Much of Wander / Wonder, out August 30, sounds as if it had been recorded in the same cave where this picture was taken. Alec Koone, the 20-year-old Ithaca college student behind Balam Acab, has created a work that sounds dripping-wet from start to finish, with samples of splashing and sloshing swishing throughout. Like the tracks on his debut EP, See Birds, the songs on Wander / Wander are set atop slow tempos, with percussion used sparingly to create stretched-out breakbeats that provide a loose skeleton for the rest of his reverb-laden sounds to dance around. "Welcome" opens with a loop of submerged bubbles and a steadily rising, grainy-sounding pulse, before a rustled clap echoes through a tape delay. A forlorn falsetto voice drifts in, establishing a vibe that's vaguely creepy but stops short of melancholic. This mood holds consistently throughout the eight-song collection, though tweaks in energy ebb and flow with the flood of low-end sounds.

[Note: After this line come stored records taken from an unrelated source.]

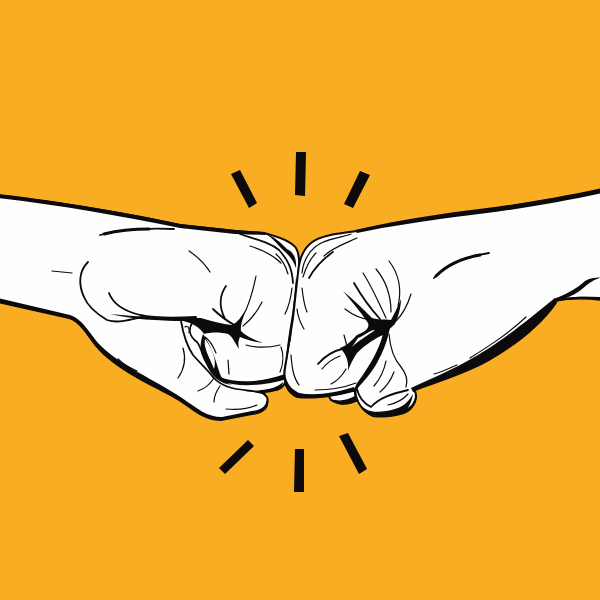
<!DOCTYPE html>
<html lang="en">
<head>
<meta charset="utf-8">
<title>Fist bump</title>
<style>
:root { --amber: #f9ad22; --skin: #fefefe; --ink: #0c0a0a; }
html, body { margin: 0; width: 600px; height: 600px; overflow: hidden; background: var(--amber); }
svg { display: block; }
.skin { fill: var(--skin); stroke: var(--ink); stroke-width: 2; stroke-linejoin: round; }
.ink { fill: var(--ink); }
.crease { fill: none; stroke: var(--ink); stroke-width: 1.8; stroke-linecap: round; stroke-linejoin: round; }
.fine { stroke-width: 1.2; }
.bold { stroke-width: 3; }
</style>
</head>
<body>
<svg width="600" height="600" viewBox="0 0 600 600" role="img" aria-label="Two fists bumping">
  <rect width="600" height="600" fill="var(--amber)"/>

  <g class="ink" id="impact-marks">
    <polygon points="231,174 240,170 257,203 249,208"/>
    <polygon points="296,152 306,152 305,196 295,195"/>
    <polygon points="360,171 370,175 353,208 344,204"/>
    <polygon points="248,440 254,446 225,474 219,468"/>
    <polygon points="295,449 304,449 304,492 294,492"/>
    <polygon points="339,436 348,433 367,469 359,474"/>
  </g>

  <g id="left-hand">
    <path class="skin" d="M-4 195C55 202 120 212 180 225L235 231L264 233C276 236 290 240 296 248C301 257 299 270 297 282L294 325L287 375C286 384 282 389 276 390L261 391L267 397C270 407 262 412 252 413L221 419C207 420 195 409 180 399C150 381 119 370 97 344C88 332 82 321 70 317L-4 300Z"/>
    <g id="left-outline-weight" class="ink">
      <path d="M-2 194C60 201 130 213 180 224L236 230L264 232L266 235L235 234L180 228C120 216 60 205 -2 198Z"/>
      <path d="M-2 298L70 315C83 319 90 335 99 344C122 367 154 379 182 398C198 409 207 417 222 417L252 411C261 410 267 406 266 400C272 408 262 414 252 415L221 421C204 421 194 411 179 401C152 385 117 372 95 346C85 333 79 322 69 319L-2 303Z"/>
      <path d="M220 377C238 384 262 382 285 374L287 379C265 386 238 387 223 382Z"/>
      <path d="M245 391C260 391 275 390 283 382C283 389 275 393 262 393Z"/>
      <path d="M264 233C274 236 281 243 287 249C293 252 297 258 296 268C293 260 289 255 283 250C277 244 272 237 264 233Z"/>
    </g>
    <g id="left-finger-shadows" class="ink">
      <path d="M110 314C140 317 170 318 201 318C211 321 222 324 232 325C238 322 241 317 245 311C243 319 240 325 241 331C246 336 254 340 263 343C253 342 245 339 240 337C238 341 238 345 239 349C235 343 233 337 228 334C220 332 211 332 204 334C200 328 193 323 183 321C158 321 132 319 110 314Z"/>
      <path d="M203 334C211 345 215 358 220 374C223 381 226 383 233 385C220 384 212 377 206 364C200 354 199 345 203 334Z"/>
    </g>
    <path d="M205 339C203 348 210 358 214 369C217 360 212 348 205 339Z" fill="var(--skin)"/>
    <g class="crease">
      <path d="M100 235C122 229 151 228 174 229"/>
      <path class="bold" d="M104 234C120 230 135 229 149 229"/>
      <path class="fine" d="M52 271L72 273"/>
      <path d="M88 262C79 271 78 284 84 297C88 307 97 314 107 320C119 324 130 319 143 317"/>
      <path d="M109 293C113 304 124 311 140 315C158 319 178 318 196 317"/>
      <path class="fine" d="M189 251C198 257 205 264 210 272"/>
      <path d="M240 234C258 240 271 243 279 250C288 260 292 268 293 283"/>
      <path class="fine" d="M250 246C263 250 274 256 281 263"/>
      <path class="fine" d="M276 254C283 260 286 267 288 274"/>
      <path d="M226 286C219 296 219 307 225 319"/>
      <path d="M213 309C219 315 227 321 236 326"/>
      <path class="fine" d="M256 276C253 291 250 303 243 316"/>
      <path class="fine" d="M262 302C258 310 252 319 243 326"/>
      <path class="fine" d="M292 288C291 297 289 306 285 314"/>
      <path class="fine" d="M246 345C257 348 268 348 280 345"/>
      <path class="fine" d="M281 347C284 355 283 365 280 372"/>
      <path class="fine" d="M228 360L229 374"/>
      <path d="M181 321C183 333 187 346 193 355C199 362 207 369 213 377"/>
      <path d="M192 323C188 330 190 337 197 342C201 347 201 351 203 355"/>
      <path class="fine" d="M185 327C188 325 190 329 189 333M205 337C211 341 214 348 216 353"/>
      <path class="fine" d="M183 348C186 358 185 368 178 378"/>
      <path d="M213 377C218 383 224 386 232 388C244 391 255 390 265 394"/>
      <path class="fine" d="M214 378C209 386 204 389 198 391M220 386C215 393 214 397 214 402"/>
      <path class="fine" d="M118 359C124 365 130 368 137 371M226 409C237 410 248 409 257 405"/>
    </g>
  </g>

  <g id="right-hand">
    <path class="skin" d="M327 393L331 400C338 405 350 404 358 400L354 390Z"/>
    <path class="skin" d="M604 190C560 198 510 208 455 214C420 219 385 225 357 231C341 233 320 235 311 243C302 250 299 261 298 273L293 318L285 368C283 382 287 392 297 396C313 399 332 396 355 390C356 402 363 412 373 416C387 418 405 414 412 406C417 399 417 393 413 389C434 380 462 374 487 359C515 343 539 326 555 301C570 297 585 297 604 299Z"/>
    <g id="right-outline-weight" class="ink">
      <path d="M602 188C560 197 510 206 455 212C420 217 385 223 355 230L357 233C390 226 425 221 455 217C510 211 560 202 602 193Z"/>
      <path d="M555 298C530 318 511 334 486 350C461 366 437 376 411 388L413 392C438 382 464 375 489 361C518 344 541 326 557 303Z"/>
      <path d="M553 299C565 295 576 289 585 281C590 278 596 278 602 277C592 280 588 284 582 289C576 294 571 296 566 298C578 296 590 297 602 297L602 301C585 299 570 299 555 302Z"/>
      <path d="M285 362C283 377 288 388 299 393C315 396 335 393 354 387L356 391C335 397 315 400 297 398C285 393 281 380 285 362Z"/>
      <path d="M296 278C297 297 292 320 291 339C288 350 288 358 286 365C286 343 292 320 294 298Z"/>
      <path d="M358 402C365 412 375 413 386 411C399 409 407 405 413 394C412 401 410 404 408 408C414 404 416 399 415 391C420 400 413 411 404 414C388 419 366 420 358 402Z"/>
      <path d="M331 399C340 402 347 400 355 396L358 400C349 406 337 407 331 399Z"/>
    </g>
    <g id="right-finger-shadows" class="ink">
      <path d="M343 291C354 300 363 309 372 318C377 320 385 319 391 320C394 314 398 307 401 299C401 308 398 317 395 324C391 328 387 331 383 335C376 338 366 344 357 353C353 359 350 365 348 371C349 361 346 354 340 348C348 345 352 340 357 335C365 332 370 328 368 323C360 311 351 301 343 291Z"/>
      <path d="M391 322C389 334 386 346 379 359C374 370 365 380 357 389L355 400C353 390 355 385 360 379C370 365 379 350 383 334Z"/>
    </g>
    <path d="M352 347C359 340 367 336 375 330C372 329 365 335 358 338Z" fill="var(--skin)"/>
    <g class="crease">
      <path class="bold" d="M436 276C446 266 462 258 480 255"/>
      <path d="M434 278C447 264 466 257 489 253"/>
      <path class="fine" d="M351 234C337 239 324 239 315 247C307 254 303 263 302 273"/>
      <path class="fine" d="M357 238C344 244 332 248 324 256"/>
      <path d="M333 252C323 259 315 267 309 278"/>
      <path class="fine" d="M316 253C309 260 306 267 303 277"/>
      <path class="fine" d="M302 288C303 297 304 305 307 312M297 309C298 319 301 324 304 329"/>
      <path d="M354 283C362 297 370 308 380 319"/>
      <path class="fine" d="M363 273C371 285 378 301 386 318"/>
      <path class="fine" d="M376 269C386 281 391 295 391 312"/>
      <path class="fine" d="M389 261C399 274 402 289 398 306"/>
      <path class="fine" d="M411 294C407 307 402 315 396 321"/>
      <path class="fine" d="M345 309C354 316 362 319 371 320"/>
      <path d="M342 349C333 351 325 356 318 364"/>
      <path class="fine" d="M340 356C332 359 326 364 322 369M344 335L347 346"/>
      <path class="fine" d="M291 355C292 367 293 377 299 385M315 390C329 390 343 388 356 383"/>
      <path class="fine" d="M346 369C342 376 337 381 331 384"/>
      <path class="fine" d="M389 334C390 347 393 358 401 367C406 373 408 380 406 387"/>
      <path d="M357 389C359 398 365 404 371 407C379 398 391 394 408 390"/>
      <path class="fine" d="M386 361C384 371 380 379 374 386M394 372C391 380 386 387 380 392"/>
      <path class="fine" d="M470 358C489 346 508 334 526 317M434 374C442 372 450 368 457 365"/>
      <path class="fine" d="M388 405C397 403 403 400 408 394"/>
    </g>
  </g>
</svg>
</body>
</html>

In a statement to the press, Koone was recently quoted saying that Wander / Wonder "is an open-ended album, and I think individuals should make their own meaning of it so that it is something actually real to them." That's likely why so much of this music is shrouded in darkness. The layering of audio effects keeps the album's sounds hidden behind a veil, as if they're being played in a dream by an ever-shifting, permanently anonymous source. Koone's vocals, for example, are processed in such a way that they seem to have been recorded from far away in huge underground spaces, always detached and elusive. They rarely ring out clearly enough to be fully comprehensible, so listeners can draw their own meanings from the voice around the bend.